AFP: The UN atomic agency’s investigation of Iran’s nuclear program is still being hampered by unanswered questions about sensitive work hidden by Tehran for almost two decades, IAEA chief Mohamed ElBaradei said in comments obtained by AFP Tuesday. by Michael Adler
VIENNA, Nov 28, 2006 (AFP) – The UN atomic agency’s investigation of Iran’s nuclear program is still being hampered by unanswered questions about sensitive work hidden by Tehran for almost two decades, IAEA chief Mohamed ElBaradei said in comments obtained by AFP Tuesday.

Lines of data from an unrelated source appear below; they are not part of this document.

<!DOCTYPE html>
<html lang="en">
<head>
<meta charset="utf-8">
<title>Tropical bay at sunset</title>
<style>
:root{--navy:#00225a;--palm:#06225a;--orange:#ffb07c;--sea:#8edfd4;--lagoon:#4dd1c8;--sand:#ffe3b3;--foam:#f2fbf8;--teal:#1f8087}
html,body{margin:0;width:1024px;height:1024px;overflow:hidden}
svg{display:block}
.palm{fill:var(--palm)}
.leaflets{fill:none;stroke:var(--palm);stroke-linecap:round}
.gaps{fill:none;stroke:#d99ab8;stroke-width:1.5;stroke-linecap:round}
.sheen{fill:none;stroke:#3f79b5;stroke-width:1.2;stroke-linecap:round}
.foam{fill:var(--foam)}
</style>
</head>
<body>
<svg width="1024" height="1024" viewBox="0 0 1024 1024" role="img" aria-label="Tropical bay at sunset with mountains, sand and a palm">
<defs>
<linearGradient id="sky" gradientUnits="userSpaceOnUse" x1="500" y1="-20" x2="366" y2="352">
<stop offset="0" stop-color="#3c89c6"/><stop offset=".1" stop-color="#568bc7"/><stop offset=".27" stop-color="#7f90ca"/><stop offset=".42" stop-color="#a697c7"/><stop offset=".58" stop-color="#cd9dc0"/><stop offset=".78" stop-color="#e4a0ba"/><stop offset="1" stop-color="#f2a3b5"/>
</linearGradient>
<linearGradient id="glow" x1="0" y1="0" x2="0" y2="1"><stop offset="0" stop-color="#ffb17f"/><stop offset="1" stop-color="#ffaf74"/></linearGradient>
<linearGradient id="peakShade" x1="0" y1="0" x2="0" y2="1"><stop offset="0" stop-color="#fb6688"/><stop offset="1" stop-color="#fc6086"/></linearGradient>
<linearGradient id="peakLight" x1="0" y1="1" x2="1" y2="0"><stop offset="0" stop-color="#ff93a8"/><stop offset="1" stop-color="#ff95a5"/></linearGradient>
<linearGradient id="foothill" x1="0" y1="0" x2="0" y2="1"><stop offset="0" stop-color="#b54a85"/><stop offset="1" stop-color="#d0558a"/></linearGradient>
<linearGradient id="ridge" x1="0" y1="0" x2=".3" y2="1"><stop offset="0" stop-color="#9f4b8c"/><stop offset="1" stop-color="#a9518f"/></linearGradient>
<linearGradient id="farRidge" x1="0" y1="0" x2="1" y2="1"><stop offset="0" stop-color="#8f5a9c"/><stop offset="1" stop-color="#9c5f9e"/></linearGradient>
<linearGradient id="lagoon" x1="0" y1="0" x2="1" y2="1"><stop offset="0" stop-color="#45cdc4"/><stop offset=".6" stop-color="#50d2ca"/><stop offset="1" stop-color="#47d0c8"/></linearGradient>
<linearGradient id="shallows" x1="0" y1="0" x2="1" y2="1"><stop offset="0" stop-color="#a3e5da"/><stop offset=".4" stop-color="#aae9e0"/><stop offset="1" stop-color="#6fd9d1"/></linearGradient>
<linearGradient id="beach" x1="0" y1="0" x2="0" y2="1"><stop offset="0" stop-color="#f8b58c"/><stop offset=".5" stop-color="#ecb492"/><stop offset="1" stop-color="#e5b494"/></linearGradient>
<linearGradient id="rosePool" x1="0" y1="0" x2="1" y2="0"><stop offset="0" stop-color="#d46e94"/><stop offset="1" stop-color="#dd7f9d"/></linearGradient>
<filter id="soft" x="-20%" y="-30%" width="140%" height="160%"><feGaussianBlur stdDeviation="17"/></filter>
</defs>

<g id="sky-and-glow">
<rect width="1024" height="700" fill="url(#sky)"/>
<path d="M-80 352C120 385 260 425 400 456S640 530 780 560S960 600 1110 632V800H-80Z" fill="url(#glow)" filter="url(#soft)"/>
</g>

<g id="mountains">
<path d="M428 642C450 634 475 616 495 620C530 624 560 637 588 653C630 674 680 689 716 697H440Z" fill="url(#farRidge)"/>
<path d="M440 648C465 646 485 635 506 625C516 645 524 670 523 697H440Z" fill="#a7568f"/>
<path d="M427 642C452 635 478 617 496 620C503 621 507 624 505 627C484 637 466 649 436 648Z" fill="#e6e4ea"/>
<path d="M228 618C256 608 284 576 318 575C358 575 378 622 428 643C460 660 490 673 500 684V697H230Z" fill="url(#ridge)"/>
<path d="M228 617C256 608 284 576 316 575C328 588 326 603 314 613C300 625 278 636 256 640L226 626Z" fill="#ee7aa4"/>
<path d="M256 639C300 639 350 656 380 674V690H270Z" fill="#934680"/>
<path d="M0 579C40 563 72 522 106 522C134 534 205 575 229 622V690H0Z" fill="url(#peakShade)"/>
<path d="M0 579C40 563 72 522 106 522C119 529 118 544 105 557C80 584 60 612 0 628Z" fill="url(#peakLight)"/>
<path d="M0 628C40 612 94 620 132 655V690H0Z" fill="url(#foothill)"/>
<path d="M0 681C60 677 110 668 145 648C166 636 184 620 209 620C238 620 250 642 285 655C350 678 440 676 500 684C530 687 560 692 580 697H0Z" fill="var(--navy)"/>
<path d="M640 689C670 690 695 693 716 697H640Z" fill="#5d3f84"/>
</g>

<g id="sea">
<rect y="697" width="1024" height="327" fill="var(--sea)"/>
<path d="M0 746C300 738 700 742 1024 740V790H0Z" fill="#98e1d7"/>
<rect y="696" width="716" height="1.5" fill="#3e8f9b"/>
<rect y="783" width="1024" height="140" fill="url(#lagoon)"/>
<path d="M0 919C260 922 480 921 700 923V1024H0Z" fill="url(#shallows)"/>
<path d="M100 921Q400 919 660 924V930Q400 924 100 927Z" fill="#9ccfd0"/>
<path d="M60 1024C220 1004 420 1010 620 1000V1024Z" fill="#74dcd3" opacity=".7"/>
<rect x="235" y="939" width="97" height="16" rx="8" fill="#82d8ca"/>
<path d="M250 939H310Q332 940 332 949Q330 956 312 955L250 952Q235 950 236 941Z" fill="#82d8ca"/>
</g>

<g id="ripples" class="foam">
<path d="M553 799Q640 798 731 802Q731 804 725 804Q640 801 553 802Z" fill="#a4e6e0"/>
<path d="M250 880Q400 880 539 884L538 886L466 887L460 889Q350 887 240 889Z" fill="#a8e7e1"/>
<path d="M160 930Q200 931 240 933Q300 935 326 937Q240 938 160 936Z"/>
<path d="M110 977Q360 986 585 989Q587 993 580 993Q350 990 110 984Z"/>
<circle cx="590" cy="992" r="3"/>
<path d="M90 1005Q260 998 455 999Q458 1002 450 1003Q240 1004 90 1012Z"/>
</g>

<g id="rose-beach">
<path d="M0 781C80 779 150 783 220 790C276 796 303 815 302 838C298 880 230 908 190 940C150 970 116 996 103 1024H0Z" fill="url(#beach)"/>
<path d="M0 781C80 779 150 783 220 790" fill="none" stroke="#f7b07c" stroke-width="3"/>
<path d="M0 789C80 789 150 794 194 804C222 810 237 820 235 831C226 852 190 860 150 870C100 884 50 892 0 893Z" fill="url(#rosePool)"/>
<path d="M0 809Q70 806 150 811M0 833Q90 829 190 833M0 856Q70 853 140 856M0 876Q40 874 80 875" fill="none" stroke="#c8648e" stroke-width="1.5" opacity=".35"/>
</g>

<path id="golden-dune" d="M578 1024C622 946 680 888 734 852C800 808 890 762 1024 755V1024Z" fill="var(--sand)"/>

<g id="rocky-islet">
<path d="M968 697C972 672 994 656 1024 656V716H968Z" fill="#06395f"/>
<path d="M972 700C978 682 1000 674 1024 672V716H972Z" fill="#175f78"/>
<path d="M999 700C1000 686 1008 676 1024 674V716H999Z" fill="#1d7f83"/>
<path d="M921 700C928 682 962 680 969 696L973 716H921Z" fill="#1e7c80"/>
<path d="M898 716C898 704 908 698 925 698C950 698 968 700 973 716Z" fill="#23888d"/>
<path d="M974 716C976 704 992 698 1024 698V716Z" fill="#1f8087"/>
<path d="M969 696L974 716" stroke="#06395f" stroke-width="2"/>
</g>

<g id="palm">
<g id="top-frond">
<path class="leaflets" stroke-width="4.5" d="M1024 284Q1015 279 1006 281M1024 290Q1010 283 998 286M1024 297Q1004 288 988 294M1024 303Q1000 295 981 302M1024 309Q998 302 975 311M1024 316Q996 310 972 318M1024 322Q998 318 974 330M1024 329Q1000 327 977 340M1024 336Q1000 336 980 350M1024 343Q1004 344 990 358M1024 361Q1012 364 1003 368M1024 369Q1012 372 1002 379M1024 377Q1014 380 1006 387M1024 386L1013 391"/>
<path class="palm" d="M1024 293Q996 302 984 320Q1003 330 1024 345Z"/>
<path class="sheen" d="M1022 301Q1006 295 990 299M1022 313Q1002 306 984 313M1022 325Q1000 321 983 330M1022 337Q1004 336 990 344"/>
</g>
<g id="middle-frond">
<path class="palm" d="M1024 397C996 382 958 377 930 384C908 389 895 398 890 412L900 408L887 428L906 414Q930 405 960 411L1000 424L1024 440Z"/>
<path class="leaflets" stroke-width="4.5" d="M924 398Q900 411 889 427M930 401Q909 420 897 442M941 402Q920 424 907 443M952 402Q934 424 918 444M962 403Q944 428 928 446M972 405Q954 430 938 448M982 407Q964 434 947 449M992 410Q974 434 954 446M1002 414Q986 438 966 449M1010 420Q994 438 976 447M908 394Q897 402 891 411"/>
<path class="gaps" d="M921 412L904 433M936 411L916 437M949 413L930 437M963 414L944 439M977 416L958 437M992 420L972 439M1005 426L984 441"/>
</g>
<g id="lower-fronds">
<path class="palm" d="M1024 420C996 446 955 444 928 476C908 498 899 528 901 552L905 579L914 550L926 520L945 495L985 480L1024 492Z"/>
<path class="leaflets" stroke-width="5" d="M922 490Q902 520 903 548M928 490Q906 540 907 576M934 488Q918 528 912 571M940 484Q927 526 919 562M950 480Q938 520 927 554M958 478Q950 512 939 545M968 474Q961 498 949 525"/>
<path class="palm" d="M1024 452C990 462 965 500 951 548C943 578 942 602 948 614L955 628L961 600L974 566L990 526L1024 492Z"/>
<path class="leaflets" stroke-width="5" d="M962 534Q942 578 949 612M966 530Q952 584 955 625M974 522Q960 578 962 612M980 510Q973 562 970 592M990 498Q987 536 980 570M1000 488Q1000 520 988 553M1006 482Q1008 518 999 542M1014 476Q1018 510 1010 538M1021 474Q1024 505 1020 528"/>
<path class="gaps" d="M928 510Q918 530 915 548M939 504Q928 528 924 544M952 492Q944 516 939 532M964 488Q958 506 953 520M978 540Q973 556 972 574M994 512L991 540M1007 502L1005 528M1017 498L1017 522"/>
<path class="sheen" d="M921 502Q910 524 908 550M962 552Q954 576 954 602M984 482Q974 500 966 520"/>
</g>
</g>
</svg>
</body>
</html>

“When we ask questions in Iran, we ask them because we want to reconstruct the ‘history’. What did Iran procure? Who was involved? What was a certain experiment for? When and where did it take place?,” ElBaradei said.
The comments were made last week at the end of a closed-door session of the International Atomic Energy Agency’s 35-nation board of governors, in which they shelved indefinitely appeals for technical aid for an Iranian nuclear reactor.
Tehran insists the reactor is for peaceful purposes only, but the United States argues it could produce plutonium for nuclear weapons.
ElBaradi said the aid was being turned down due to a lack of confidence in Iran’s nuclear program, at a time when the UN Security Council is considering imposing sanctions on Tehran for defying its call to suspend uranium enrichment.
Diplomats described ElBaradei’s impromptu speech to the board meeting on Thursday as indicative of his frustration that, after more than three years of investigation, the IAEA is still unable to conclude the true nature of the Iranian program.
The IAEA does know “that Iran has knowledge over the entire spectrum of the fuel cycle,” ElBaradei said.
While this is legitimate under the nuclear Non-Proliferation Treaty, “it is something that should have been declared to us years back.”
Nuclear reactor fuel, such as enriched uranium, can also provide material for atom bombs.
The IAEA investigation began in February 2003 after it was revealed that Iran had been hiding nuclear work for almost two decades.
“ElBaradei has staked all his reputation and career on working with the Iranians,” a Western diplomat said of the IAEA chief’s insistence on peaceful diplomacy to defuse the nuclear crisis.
ElBaradei’s comments showed that he saw Iran’s lack of cooperation with IAEA inspectors “as a direct challenge to everything he has been trying to do,” the diplomat added.
While the IAEA has managed to verify that all declared nuclear material and facilities in Iran are under safeguards, ElBaradei said it lacked reassurance “that there is nothing in Iran that has not been declared to us.”
A unique element in Iran’s case was that the IAEA investigation was unable to start its work on a clean slate, he said.
“We started from a situation where we came to realize that there had been activities for 20 years which we did not know about.”
“Obviously that creates a different situation and means that Iran must take the initiative to explain what happened,” ElBaradei said.
He said he was “basically telling Tehran, ‘if you want to fully restore the confidence of the international community you need to go out of your way to clarify the situation for us.”
“We still need an explanation of the program from its inception to the present day, how it was developed, what is the scope. That means meeting people, getting records, having evidence of what happened,” ElBaradei said.
He said progress so far was “not very satisfactory in terms of the efficiency and effectiveness of the (non-proliferation) system.”
Meanwhile, US ambassador to the IAEA Gregory Schulte told a university seminar in Vienna Monday that the US estimate is that Iran could have a nuclear bomb as early as the beginning of the next decade.
Since 2010 is only four years away “that gives us time for diplomacy but it doesn’t give us time for complacency,” Schulte said.
He said Iran was working hard to master the technology of uranium enrichment but were not able to carry out this process “on a sustained and reliable basis.”